The 360 Round uses eight horizontally positioned camera pairs and one upward-pointing single lens to capture and livestream panoramic 4K 3D content.
Introduced just three years ago, the Samsung NX1 was both a technological tour-de-force and a great camera to use, earning one of the highest scores we've ever awarded and winning our 2015 Innovation Award. But its short-lived run in the photo world leaves us wondering what could have been.
The Fujifilm X-E3 is styled like a classic rangefinder, but features a built-in touchscreen, AF joystick, and electronic viewfinder – truly an old school meets new type of camera. Lay some eyes on our sample gallery to see how it performs in the real world.
Like it or not, Adobe is embracing a cloud-centric, AI-rich future with the introduction of Lightroom CC. And that's a great thing, though you may not see it now, argues Rishi Sanyal.
The announcement of a more cloud-integrated Lightroom product sees the death of the company's standalone version. This need to make payments in perpetuity (whether you choose Lightroom Classic or CC), chips away at the idea that your Lightroom library is a long-term solution, argues Richard Butler.
The XPro-C 2.4GHz wireless flash trigger that Godox released for Canon users last month now has a Nikon equivalent—the aptly named XPro-N. Sony, Fujifilm and MFT versions are in the works.
In the aftermath of hurricanes Harvey, Irma and Maria, camera and lens maker Sigma is extending its standard product warranty to cover damage caused by these three natural disasters.
The F4 Plus can can capture 360° stills, videos and broadcast livestream footage at 8K resolution... that's 7680 x 3840 pixels!
Lightroom is hogging the spotlight at Adobe MAX, but Photoshop CC got some substantial improvements as well. Find out what's new in the latest version of Photoshop CC.
The aptly-named 'Nude' app automatically detects NSFW images on your iPhone, moves them to a protected vault and deletes the original files in the camera roll and on iCloud.
The Zeiss Milvus family of manual-focus full-frame lenses just gained a new member. Meet the Zeiss Milvus 24mm F1.4: a fast, rugged new lens designed primarily for landscape and architecture photography.
Lightroom has built a brand new Lightroom CC from the ground up to be faster, easier to use, and cloud-based. The application formerly known as Lightroom CC will continue to exist, and will go by "Lightroom Classic CC."
Google Research did a deep dive on the Pixel 2 smartphone's background-blurring portrait mode that uses neural networking and dual-pixel technology instead of a dual-camera setup.
With the arrival of the PowerShot G1 X III, there are now seven Canon cameras built around the 24MP Dual Pixel sensor and Digic 7 processor.
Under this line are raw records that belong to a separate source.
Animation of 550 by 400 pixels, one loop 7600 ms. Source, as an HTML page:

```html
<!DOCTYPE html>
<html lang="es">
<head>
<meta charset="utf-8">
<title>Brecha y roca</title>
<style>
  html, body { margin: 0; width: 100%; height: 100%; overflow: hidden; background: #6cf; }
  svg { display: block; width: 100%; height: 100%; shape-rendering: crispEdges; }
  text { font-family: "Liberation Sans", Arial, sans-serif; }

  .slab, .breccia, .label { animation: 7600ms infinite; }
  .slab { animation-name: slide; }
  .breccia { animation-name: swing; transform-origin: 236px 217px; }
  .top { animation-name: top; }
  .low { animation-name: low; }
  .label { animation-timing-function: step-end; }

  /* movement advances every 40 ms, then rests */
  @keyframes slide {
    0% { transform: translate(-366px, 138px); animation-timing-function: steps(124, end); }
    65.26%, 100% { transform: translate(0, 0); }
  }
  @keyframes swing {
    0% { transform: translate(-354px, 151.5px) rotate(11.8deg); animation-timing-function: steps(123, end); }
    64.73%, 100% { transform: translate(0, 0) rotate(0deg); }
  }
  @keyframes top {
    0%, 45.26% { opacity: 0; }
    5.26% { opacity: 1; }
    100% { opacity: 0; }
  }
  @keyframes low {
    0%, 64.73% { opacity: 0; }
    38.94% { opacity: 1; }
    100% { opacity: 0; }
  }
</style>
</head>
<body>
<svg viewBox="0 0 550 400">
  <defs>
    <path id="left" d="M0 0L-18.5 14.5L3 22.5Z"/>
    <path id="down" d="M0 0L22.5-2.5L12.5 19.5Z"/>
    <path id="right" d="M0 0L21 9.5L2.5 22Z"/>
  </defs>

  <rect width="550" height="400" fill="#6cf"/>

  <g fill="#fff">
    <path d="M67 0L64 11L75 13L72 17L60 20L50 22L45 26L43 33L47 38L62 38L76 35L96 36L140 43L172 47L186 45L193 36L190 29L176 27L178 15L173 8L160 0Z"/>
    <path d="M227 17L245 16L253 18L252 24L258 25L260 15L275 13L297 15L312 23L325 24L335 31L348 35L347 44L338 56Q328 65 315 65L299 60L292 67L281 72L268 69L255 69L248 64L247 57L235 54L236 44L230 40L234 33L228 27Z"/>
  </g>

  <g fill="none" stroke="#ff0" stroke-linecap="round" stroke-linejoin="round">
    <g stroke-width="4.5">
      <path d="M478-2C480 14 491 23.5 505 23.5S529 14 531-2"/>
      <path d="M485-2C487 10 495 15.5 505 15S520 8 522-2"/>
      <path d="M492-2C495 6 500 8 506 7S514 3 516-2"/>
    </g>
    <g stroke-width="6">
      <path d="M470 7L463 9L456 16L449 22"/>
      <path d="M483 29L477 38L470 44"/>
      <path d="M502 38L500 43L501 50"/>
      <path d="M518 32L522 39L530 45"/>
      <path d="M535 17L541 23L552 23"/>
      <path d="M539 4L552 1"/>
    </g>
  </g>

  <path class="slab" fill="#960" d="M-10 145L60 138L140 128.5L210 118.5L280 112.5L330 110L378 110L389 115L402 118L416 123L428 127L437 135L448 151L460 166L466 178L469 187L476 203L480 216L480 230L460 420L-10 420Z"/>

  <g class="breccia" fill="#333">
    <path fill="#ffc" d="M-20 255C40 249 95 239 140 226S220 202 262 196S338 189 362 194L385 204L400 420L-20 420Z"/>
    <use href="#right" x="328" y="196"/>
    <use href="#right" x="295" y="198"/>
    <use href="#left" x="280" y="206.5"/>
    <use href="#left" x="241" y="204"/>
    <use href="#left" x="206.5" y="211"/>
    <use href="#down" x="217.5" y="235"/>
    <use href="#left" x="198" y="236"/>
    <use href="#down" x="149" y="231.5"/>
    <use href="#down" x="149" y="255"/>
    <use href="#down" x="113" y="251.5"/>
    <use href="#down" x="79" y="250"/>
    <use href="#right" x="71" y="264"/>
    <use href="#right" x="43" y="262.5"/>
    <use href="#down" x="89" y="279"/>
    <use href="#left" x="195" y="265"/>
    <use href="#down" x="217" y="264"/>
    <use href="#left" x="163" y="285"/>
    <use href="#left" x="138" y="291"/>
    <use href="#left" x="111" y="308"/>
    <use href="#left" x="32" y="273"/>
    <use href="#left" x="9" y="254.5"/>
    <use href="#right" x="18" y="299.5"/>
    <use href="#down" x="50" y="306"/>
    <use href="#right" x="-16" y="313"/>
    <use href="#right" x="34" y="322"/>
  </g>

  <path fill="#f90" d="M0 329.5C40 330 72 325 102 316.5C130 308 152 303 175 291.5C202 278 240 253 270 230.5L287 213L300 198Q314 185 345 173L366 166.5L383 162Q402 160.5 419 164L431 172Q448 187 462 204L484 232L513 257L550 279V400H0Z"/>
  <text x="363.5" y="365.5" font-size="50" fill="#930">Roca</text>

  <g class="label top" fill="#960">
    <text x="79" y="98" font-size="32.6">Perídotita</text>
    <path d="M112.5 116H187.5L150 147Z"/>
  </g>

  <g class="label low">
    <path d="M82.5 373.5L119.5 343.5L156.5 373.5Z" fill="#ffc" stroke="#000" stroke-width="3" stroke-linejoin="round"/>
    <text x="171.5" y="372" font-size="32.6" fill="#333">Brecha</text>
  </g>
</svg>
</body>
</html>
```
We take a look at the differences and what might prompt you to choose one over the others.
Meet the HP ZBook x2. The so-called 'world's most powerful and first detachable PC workstation,' it was built with creative professionals in mind, and is being debuted at Adobe MAX.
PDN sat down with Ahmed Fakhr, director of photography at RollingStone.com, to talk about how the famed publication is adapting to the changing photo and video needs of the modern era and how he 'evaluates the skills of potential contributors.'
Kudos to Canon. Earlier today, the camera giant announced that it had produced its 90 millionth EOS camera and 130 millionth EF-series lens.